We were also among the first wave of folks to get a pandemic puppy, and we brought her to the lunch pick-ups too, instead of paying the price of chewed up shoes and couches. Laurie watched our chocolate lab mix, Juliet, grow from a baby dog into a lady dog, and one day she started handing out treats for the drive-thru dogs as well.
Laurie estimates that she consistently had seven or eight dogs that would come along to get lunches this past year. “The dogs really liked me,” she says, grinning. “There was Lemmy and Billy and Puca. Juliet, Willow, Freddy, and Bodie. I don’t know them all, but I do know the ones that I have to throw the dog biscuit to because they’ll take my fingers off!”
Week after week, Laurie was waiting in the drop off loop with food.
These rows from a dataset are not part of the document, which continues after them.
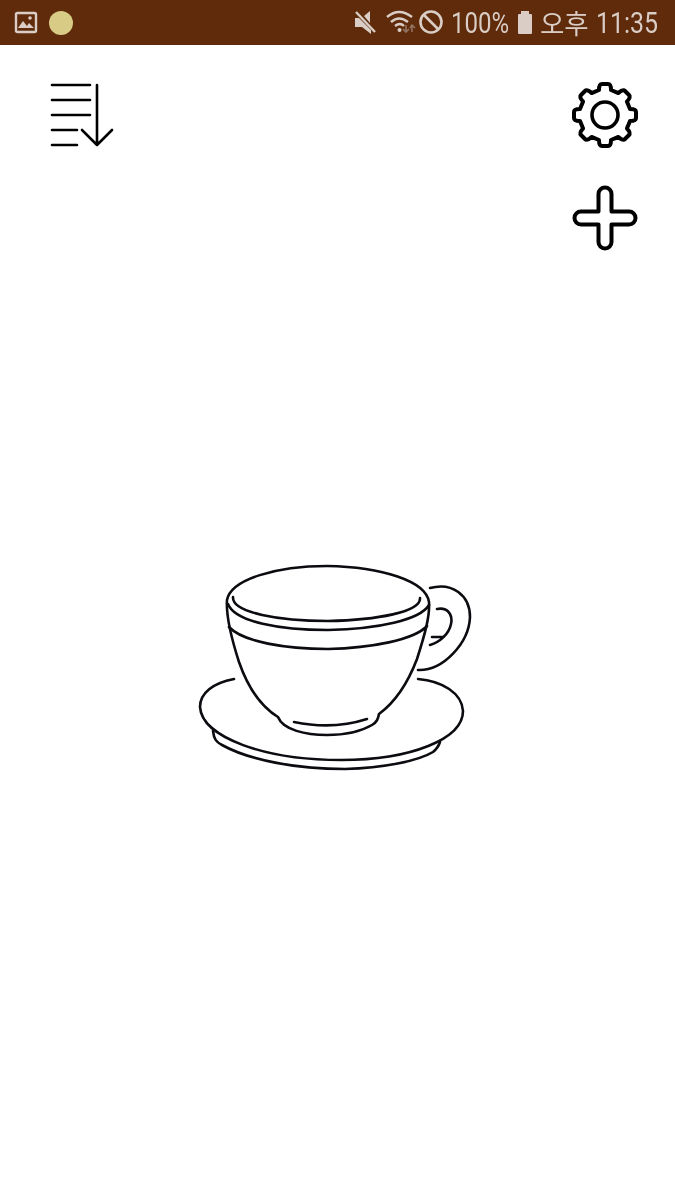
<!DOCTYPE html>
<html lang="ko">
<head>
<meta charset="utf-8">
<title>Cup</title>
<style>
:root { --bar: #5f2b0b; --status: #d9cdc5; --status-dim: #927261; --ink: #000; --cup-ink: #0b0b10; --paper: #fff; }
* { box-sizing: border-box; margin: 0; padding: 0; }
html, body { width: 675px; height: 1200px; overflow: hidden; background: var(--paper); }
.screen { position: relative; width: 675px; height: 1200px; overflow: hidden; background: var(--paper); }
.status-bar { position: absolute; left: 0; top: 0; width: 675px; height: 45px; background: var(--bar); color: var(--status); }
.status-icons { position: absolute; left: 0; top: 0; }
.status-text { position: absolute; top: 1px; height: 45px; line-height: 45px; white-space: nowrap; transform-origin: 0 50%; font: 400 29px/45px Roboto, sans-serif; }
.battery-level { left: 451px; transform: scaleX(.83); }
.meridiem { left: 540px; top: 0; font: 400 27px/45px "Noto Sans CJK KR", sans-serif; transform: scaleX(.98); }
.clock { left: 596px; transform: scaleX(.86); }
.action { position: absolute; display: block; }
.action svg, .cup { display: block; fill: none; stroke: var(--ink); stroke-linecap: round; stroke-linejoin: round; }
.sort { left: 46px; top: 78px; }
.settings { left: 570px; top: 80px; }
.add { left: 570px; top: 183px; }
.cup { position: absolute; left: 190px; top: 555px; stroke: var(--cup-ink); stroke-width: 2.6; }
</style>
</head>
<body>
<main class="screen">
  <header class="status-bar">
    <svg class="status-icons" width="675" height="45" viewBox="0 0 675 45" aria-hidden="true">
      <g class="gallery">
        <rect x="16" y="13" width="20" height="19" rx="1.5" fill="none" stroke="var(--status)" stroke-width="2.4"/>
        <path d="M18 28l5-7 4 5 2-3 5 5z" fill="var(--status)"/>
        <circle cx="30" cy="18" r="1.8" fill="var(--status)"/>
      </g>
      <circle class="app-notice" cx="61" cy="23" r="12" fill="#d8cb86"/>
      <g class="muted">
        <path d="M355 18h4l4 4 8 8v4l-9-7h-7zM364 16l6-5v12z" fill="var(--status)"/>
        <path d="M356 12l19 20" stroke="var(--status)" stroke-width="2.4"/>
      </g>
      <g class="wifi" fill="none" stroke="var(--status)" stroke-width="2.4">
        <path d="M387 17q12-10 25 0M391 22q8-7 17 0M395 26q5-4 9 0"/>
        <circle cx="399.500" cy="30" r="2" fill="var(--status)" stroke="none"/>
        <path d="M406 25v7m-3-3l3 3 3-3M412 32v-7m-2 3l2-3 3 3" stroke="var(--status-dim)" stroke-width="1.6"/>
      </g>
      <g class="blocked" fill="none" stroke="var(--status)" stroke-width="2.6">
        <circle cx="431" cy="22" r="10.500"/>
        <path d="M424 15l14 14"/>
      </g>
      <path class="battery" d="M521 11h8v3h2q1 0 1 1v18q0 1-1 1h-12q-1 0-1-1V15q0-1 1-1h2z" fill="var(--status)"/>
    </svg>
    <span class="status-text battery-level">100%</span>
    <span class="status-text meridiem">오후</span>
    <span class="status-text clock">11:35</span>
  </header>

  <a class="action sort" href="#" aria-label="정렬">
    <svg width="72" height="72" viewBox="46 78 72 72" stroke-width="2.6">
      <path d="M52 85h38M52 100h38M52 115h38M52 130h25M52 145h25M97 85v60M82 130l15 15 15-15"/>
    </svg>
  </a>
  <a class="action settings" href="#" aria-label="설정">
    <svg width="70" height="70" viewBox="-35 -35 70 70" stroke-width="4">
      <path d="M-6-25Q-6-31-3-31H3Q6-31 6-25L13.400-21.900Q18-26 20-24L24-20Q26-18 21.900-13.400L25-6Q31-6 31-3V3Q31 6 25 6L21.900 13.400Q26 18 24 20L20 24Q18 26 13.400 21.900L6 25Q6 31 3 31H-3Q-6 31-6 25L-13.400 21.900Q-18 26-20 24L-24 20Q-26 18-21.900 13.400L-25 6Q-31 6-31 3V-3Q-31-6-25-6L-21.900-13.400Q-26-18-24-20L-20-24Q-18-26-13.400-21.900Z"/>
      <circle r="13" stroke-width="3.600"/>
    </svg>
  </a>
  <a class="action add" href="#" aria-label="추가">
    <svg width="70" height="70" viewBox="-35 -35 70 70" stroke-width="4">
      <path d="M-6.500-6.500V-24a6.500 6.500 0 0 1 13 0V-6.500H24a6.500 6.500 0 0 1 0 13H6.500V24a6.500 6.500 0 0 1-13 0V6.500H-24a6.500 6.500 0 0 1 0-13Z"/>
    </svg>
  </a>

  <svg class="cup" width="290" height="225" viewBox="190 555 290 225" role="img" aria-label="받침 위의 찻잔">
    <g class="bowl">
      <path d="M227 600C231 579 277 566 327 566C382 567 426 581 429 602C430 616 425 634 417 659C409 680 398 700 379 714C378 719 377 722 372 725C360 732 344 735 327 735C306 735 283 730 278 717C262 707 248 688 239 662C230 634 226 614 227 600Z"/>
      <path d="M233 597C232 613 280 621 328 621C377 620 421 612 420 598"/>
      <path d="M228 604C235 622 280 630 328 630C378 629 420 620 429 605"/>
      <path d="M229 627C243 642 286 649 328 649C371 648 414 640 427 626"/>
      <path d="M294 722Q333 730 367 719"/>
    </g>
    <g class="handle">
      <path d="M430 588C452 582 470 595 470 617C469 643 443 671 418 670"/>
      <path d="M437 609C448 607 453 615 451 624C449 634 440 642 430 645M432 637H443"/>
    </g>
    <g class="saucer">
      <path d="M234 679C213 683 200 693 200 707C202 738 266 760 341 760C411 760 463 739 463 711C462 693 442 681 418 679"/>
      <path d="M213 731C214 739 216 742 222 745C249 760 296 769 345 769C383 768 418 761 433 752Q438 748 440 742"/>
    </g>
  </svg>
</main>
</body>
</html>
In the sideways rain, wind, snow, and sometimes sun if we were lucky. When asked why she started feeding the dogs too, it was an easy answer for her. “When people bring their dogs, the dogs are always happy and I thought, ‘I’ve just got to do something for these dogs too,’” she shares.
Passing the Torch
Laurie’s kind words, well wishes, smiles and dog biscuits sustained us this year. She not only fed the children’s bellies, but also their hearts. Her work at Roosevelt, however, is almost done.
“I am going to stay until the end of the school year and then I’m going to retire,” she says. “My husband’s a pastor and we’re big into disaster relief for the Southern Baptists. So that’s what I’m going to do, disaster relief, and sewing.”
Laurie is on a feeding team at her church, Mackenzie Road Baptist Church, that responds to natural disasters. It’s obvious that feeding people is of great import to her, and though she may be hanging up her apron at school, her most excellent work of filling bellies continues on.
“I like to cook,” she smiles, and I like people to eat my cooking. I do the same thing in church. I’m always on the Fellowship Committee feeding people. I just like to do that…”